### The task
Verbatim copy without images: return all of the data as it stands.

Data shown START

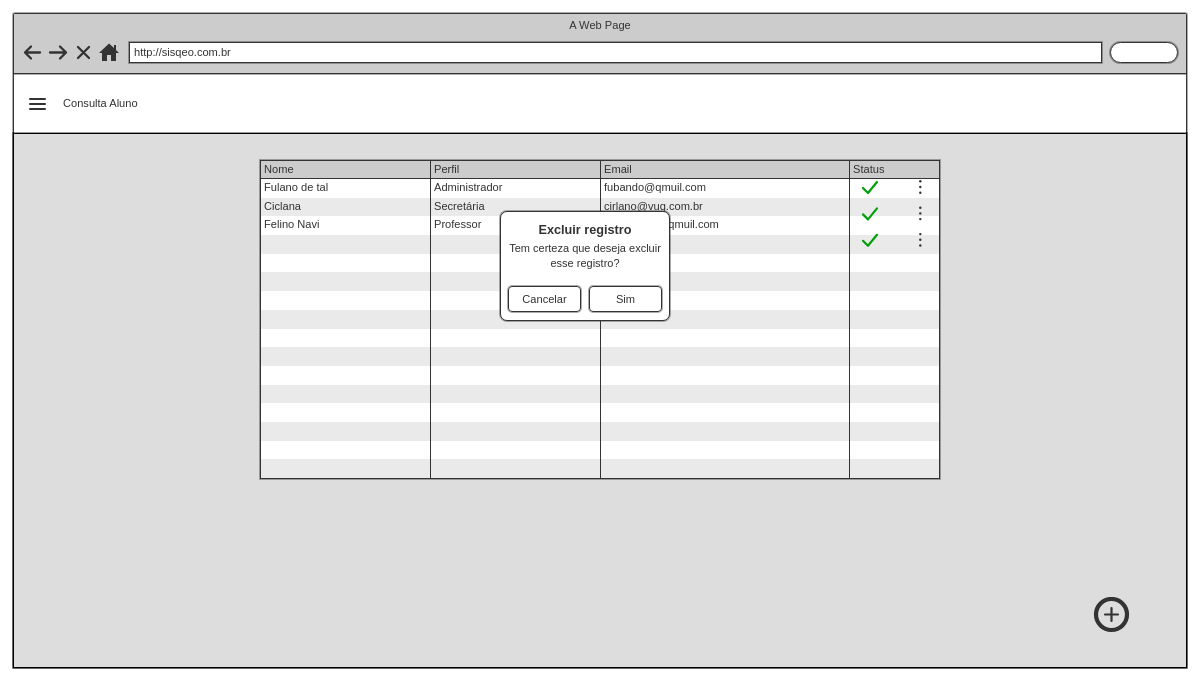
<!DOCTYPE html>
<html lang="pt-BR">
<head>
<meta charset="utf-8">
<title>Consulta Aluno</title>
<style>
:root {
  --ink: #333;
  --soft-ink: rgba(51, 51, 51, .4);
  --chrome: #ccc;
  --page: #ddd;
  --stripe: #eaeaea;
  --paper: #fff;
  --ok: #00a00a;
}
* { box-sizing: border-box; margin: 0; padding: 0; }
body {
  position: relative; width: 1200px; height: 681px; overflow: hidden;
  background: var(--paper); color: var(--ink);
  font: 11.1px/15px "Liberation Sans", Arial, sans-serif;
}
svg { display: block; fill: none; stroke: var(--ink); stroke-linecap: round; stroke-linejoin: round; }
.browser, .address, .search, .students, .dialog, .actions a {
  border: 1px solid var(--ink); box-shadow: 0 0 0 1px var(--soft-ink);
}
.browser {
  position: absolute; left: 13px; top: 13px; width: 1174px; height: 655px;
  display: flex; flex-direction: column;
  border-radius: 2px; background: var(--paper);
}
.chrome {
  height: 60px; background: var(--chrome);
  border-bottom: 1px solid var(--ink); box-shadow: 0 1px 0 var(--soft-ink);
}
.window-title { padding-top: 4px; height: 28px; text-align: center; }
.toolbar { display: flex; align-items: flex-start; height: 22px; padding: 0 8px; }
.nav-icons { margin-right: 10px; }
.address { flex: 1; height: 21px; padding: 2px 4px; margin-right: 8px; background: var(--paper); }
.search { width: 68px; height: 21px; border-radius: 11px; background: var(--paper); }
.app-bar { display: flex; align-items: center; height: 59px; padding-left: 14px; gap: 16px; }
.app-bar h1 { font: inherit; }
.content {
  position: relative; flex: 1; margin: 0 -1px -1px;
  background: var(--page); border: 1px solid #000; box-shadow: 0 0 0 1px rgba(0, 0, 0, .4);
}
.students {
  position: absolute; left: 246px; top: 26px; width: 680px; height: 319px;
  display: grid; grid-template-rows: 18px repeat(16, 1fr); background: var(--paper);
}
.row { display: grid; grid-template-columns: 169px 170px 249px 1fr; }
.row:nth-child(odd) { background: var(--stripe); }
.row.head { background: var(--chrome); border-bottom: 1px solid var(--ink); }
.row span { padding: 1px 3px 0; white-space: nowrap; overflow: hidden; }
.row span + span { border-left: 1px solid var(--ink); }
.status-marks { position: absolute; left: 846px; top: 42px; }
.check { stroke: var(--ok); stroke-width: 2.2; }
.dots { fill: var(--ink); stroke: none; }
.dialog {
  position: absolute; left: 486px; top: 77px; width: 170px; height: 110px;
  padding: 10px 7px 8px; text-align: center;
  display: flex; flex-direction: column;
  background: var(--paper); border-radius: 7px;
}
.dialog h2 { font-size: 12.7px; line-height: 17px; margin-bottom: 2px; }
.dialog p { margin: 0 -4px; font-size: 11px; white-space: nowrap; }
.actions { display: flex; gap: 8px; margin-top: auto; }
.actions a {
  flex: 1; height: 26px; line-height: 24px; color: inherit; text-decoration: none;
  border-radius: 4px;
}
.add { position: absolute; left: 1079px; top: 463px; }
</style>
</head>
<body>
<main class="browser">
  <header class="chrome">
    <div class="window-title">A Web Page</div>
    <div class="toolbar">
      <svg class="nav-icons" width="97" height="22" stroke-width="2.3">
        <path d="M18 10.5H3M9 4.5l-6 6 6 6"/>
        <path d="M28 10.5h16M38 4.5l6 6-6 6"/>
        <path d="M56 5l11 11M67 5 56 16"/>
        <path d="M87 1.5 77 11h3v8h5v-6h4v6h5v-8h3l-3-3V3h-2v3z" fill="#333" stroke="none"/>
      </svg>
      <div class="address">http://sisqeo.com.br</div>
      <div class="search"></div>
    </div>
  </header>

  <div class="app-bar">
    <svg width="19" height="14" stroke-width="2"><path d="M2 2h15M2 7h15M2 12h15"/></svg>
    <h1>Consulta Aluno</h1>
  </div>

  <section class="content">
    <div class="students" role="table">
      <div class="row head"><span>Nome</span><span>Perfil</span><span>Email</span><span>Status</span></div>
      <div class="row"><span>Fulano de tal</span><span>Administrador</span><span>fubando@qmuil.com</span><span></span></div>
      <div class="row"><span>Ciclana</span><span>Secretária</span><span>cirlano@vuq.com.br</span><span></span></div>
      <div class="row"><span>Felino Navi</span><span>Professor</span><span>felinonavi1@qmuil.com</span><span></span></div>
      <div class="row"><span></span><span></span><span></span><span></span></div>
      <div class="row"><span></span><span></span><span></span><span></span></div>
      <div class="row"><span></span><span></span><span></span><span></span></div>
      <div class="row"><span></span><span></span><span></span><span></span></div>
      <div class="row"><span></span><span></span><span></span><span></span></div>
      <div class="row"><span></span><span></span><span></span><span></span></div>
      <div class="row"><span></span><span></span><span></span><span></span></div>
      <div class="row"><span></span><span></span><span></span><span></span></div>
      <div class="row"><span></span><span></span><span></span><span></span></div>
      <div class="row"><span></span><span></span><span></span><span></span></div>
      <div class="row"><span></span><span></span><span></span><span></span></div>
      <div class="row"><span></span><span></span><span></span><span></span></div>
      <div class="row"><span></span><span></span><span></span><span></span></div>
    </div>

    <svg class="status-marks" width="70" height="74">
      <defs>
        <g id="mark">
          <path class="check" d="M3 12l5 5L17 6"/>
          <g class="dots">
            <circle cx="60.3" cy="5.3" r="1.2"/><circle cx="60.3" cy="11" r="1.2"/><circle cx="60.3" cy="16.7" r="1.2"/>
          </g>
        </g>
      </defs>
      <use href="#mark"/>
      <use href="#mark" y="26.4"/>
      <use href="#mark" y="52.8"/>
    </svg>

    <div class="dialog" role="dialog">
      <h2>Excluir registro</h2>
      <p>Tem certeza que deseja excluir<br>esse registro?</p>
      <div class="actions"><a href="#">Cancelar</a><a href="#">Sim</a></div>
    </div>

    <svg class="add" width="38" height="38">
      <circle cx="18.5" cy="17.5" r="15.5" stroke-width="4.2"/>
      <path d="M12 17.5h13M18.5 11v13" stroke-width="2.2"/>
    </svg>
  </section>
</main>
</body>
</html>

Data shown END

### Worked solution
<!DOCTYPE html>
<html lang="pt-BR">
<head>
<meta charset="utf-8">
<title>Consulta Aluno</title>
<style>
:root {
  --ink: #333;
  --soft-ink: rgba(51, 51, 51, .4);
  --chrome: #ccc;
  --page: #ddd;
  --stripe: #eaeaea;
  --paper: #fff;
  --ok: #00a00a;
}
* { box-sizing: border-box; margin: 0; padding: 0; }
body {
  position: relative; width: 1200px; height: 681px; overflow: hidden;
  background: var(--paper); color: var(--ink);
  font: 11.1px/15px "Liberation Sans", Arial, sans-serif;
}
svg { display: block; fill: none; stroke: var(--ink); stroke-linecap: round; stroke-linejoin: round; }
.browser, .address, .search, .students, .dialog, .actions a {
  border: 1px solid var(--ink); box-shadow: 0 0 0 1px var(--soft-ink);
}
.browser {
  position: absolute; left: 13px; top: 13px; width: 1174px; height: 655px;
  display: flex; flex-direction: column;
  border-radius: 2px; background: var(--paper);
}
.chrome {
  height: 60px; background: var(--chrome);
  border-bottom: 1px solid var(--ink); box-shadow: 0 1px 0 var(--soft-ink);
}
.window-title { padding-top: 4px; height: 28px; text-align: center; }
.toolbar { display: flex; align-items: flex-start; height: 22px; padding: 0 8px; }
.nav-icons { margin-right: 10px; }
.address { flex: 1; height: 21px; padding: 2px 4px; margin-right: 8px; background: var(--paper); }
.search { width: 68px; height: 21px; border-radius: 11px; background: var(--paper); }
.app-bar { display: flex; align-items: center; height: 59px; padding-left: 14px; gap: 16px; }
.app-bar h1 { font: inherit; }
.content {
  position: relative; flex: 1; margin: 0 -1px -1px;
  background: var(--page); border: 1px solid #000; box-shadow: 0 0 0 1px rgba(0, 0, 0, .4);
}
.students {
  position: absolute; left: 246px; top: 26px; width: 680px; height: 319px;
  display: grid; grid-template-rows: 18px repeat(16, 1fr); background: var(--paper);
}
.row { display: grid; grid-template-columns: 169px 170px 249px 1fr; }
.row:nth-child(odd) { background: var(--stripe); }
.row.head { background: var(--chrome); border-bottom: 1px solid var(--ink); }
.row span { padding: 1px 3px 0; white-space: nowrap; overflow: hidden; }
.row span + span { border-left: 1px solid var(--ink); }
.status-marks { position: absolute; left: 846px; top: 42px; }
.check { stroke: var(--ok); stroke-width: 2.2; }
.dots { fill: var(--ink); stroke: none; }
.dialog {
  position: absolute; left: 486px; top: 77px; width: 170px; height: 110px;
  padding: 10px 7px 8px; text-align: center;
  display: flex; flex-direction: column;
  background: var(--paper); border-radius: 7px;
}
.dialog h2 { font-size: 12.7px; line-height: 17px; margin-bottom: 2px; }
.dialog p { margin: 0 -4px; font-size: 11px; white-space: nowrap; }
.actions { display: flex; gap: 8px; margin-top: auto; }
.actions a {
  flex: 1; height: 26px; line-height: 24px; color: inherit; text-decoration: none;
  border-radius: 4px;
}
.add { position: absolute; left: 1079px; top: 463px; }
</style>
</head>
<body>
<main class="browser">
  <header class="chrome">
    <div class="window-title">A Web Page</div>
    <div class="toolbar">
      <svg class="nav-icons" width="97" height="22" stroke-width="2.3">
        <path d="M18 10.5H3M9 4.5l-6 6 6 6"/>
        <path d="M28 10.5h16M38 4.5l6 6-6 6"/>
        <path d="M56 5l11 11M67 5 56 16"/>
        <path d="M87 1.5 77 11h3v8h5v-6h4v6h5v-8h3l-3-3V3h-2v3z" fill="#333" stroke="none"/>
      </svg>
      <div class="address">http://sisqeo.com.br</div>
      <div class="search"></div>
    </div>
  </header>

  <div class="app-bar">
    <svg width="19" height="14" stroke-width="2"><path d="M2 2h15M2 7h15M2 12h15"/></svg>
    <h1>Consulta Aluno</h1>
  </div>

  <section class="content">
    <div class="students" role="table">
      <div class="row head"><span>Nome</span><span>Perfil</span><span>Email</span><span>Status</span></div>
      <div class="row"><span>Fulano de tal</span><span>Administrador</span><span>fubando@qmuil.com</span><span></span></div>
      <div class="row"><span>Ciclana</span><span>Secretária</span><span>cirlano@vuq.com.br</span><span></span></div>
      <div class="row"><span>Felino Navi</span><span>Professor</span><span>felinonavi1@qmuil.com</span><span></span></div>
      <div class="row"><span></span><span></span><span></span><span></span></div>
      <div class="row"><span></span><span></span><span></span><span></span></div>
      <div class="row"><span></span><span></span><span></span><span></span></div>
      <div class="row"><span></span><span></span><span></span><span></span></div>
      <div class="row"><span></span><span></span><span></span><span></span></div>
      <div class="row"><span></span><span></span><span></span><span></span></div>
      <div class="row"><span></span><span></span><span></span><span></span></div>
      <div class="row"><span></span><span></span><span></span><span></span></div>
      <div class="row"><span></span><span></span><span></span><span></span></div>
      <div class="row"><span></span><span></span><span></span><span></span></div>
      <div class="row"><span></span><span></span><span></span><span></span></div>
      <div class="row"><span></span><span></span><span></span><span></span></div>
      <div class="row"><span></span><span></span><span></span><span></span></div>
    </div>

    <svg class="status-marks" width="70" height="74">
      <defs>
        <g id="mark">
          <path class="check" d="M3 12l5 5L17 6"/>
          <g class="dots">
            <circle cx="60.3" cy="5.3" r="1.2"/><circle cx="60.3" cy="11" r="1.2"/><circle cx="60.3" cy="16.7" r="1.2"/>
          </g>
        </g>
      </defs>
      <use href="#mark"/>
      <use href="#mark" y="26.4"/>
      <use href="#mark" y="52.8"/>
    </svg>

    <div class="dialog" role="dialog">
      <h2>Excluir registro</h2>
      <p>Tem certeza que deseja excluir<br>esse registro?</p>
      <div class="actions"><a href="#">Cancelar</a><a href="#">Sim</a></div>
    </div>

    <svg class="add" width="38" height="38">
      <circle cx="18.5" cy="17.5" r="15.5" stroke-width="4.2"/>
      <path d="M12 17.5h13M18.5 11v13" stroke-width="2.2"/>
    </svg>
  </section>
</main>
</body>
</html>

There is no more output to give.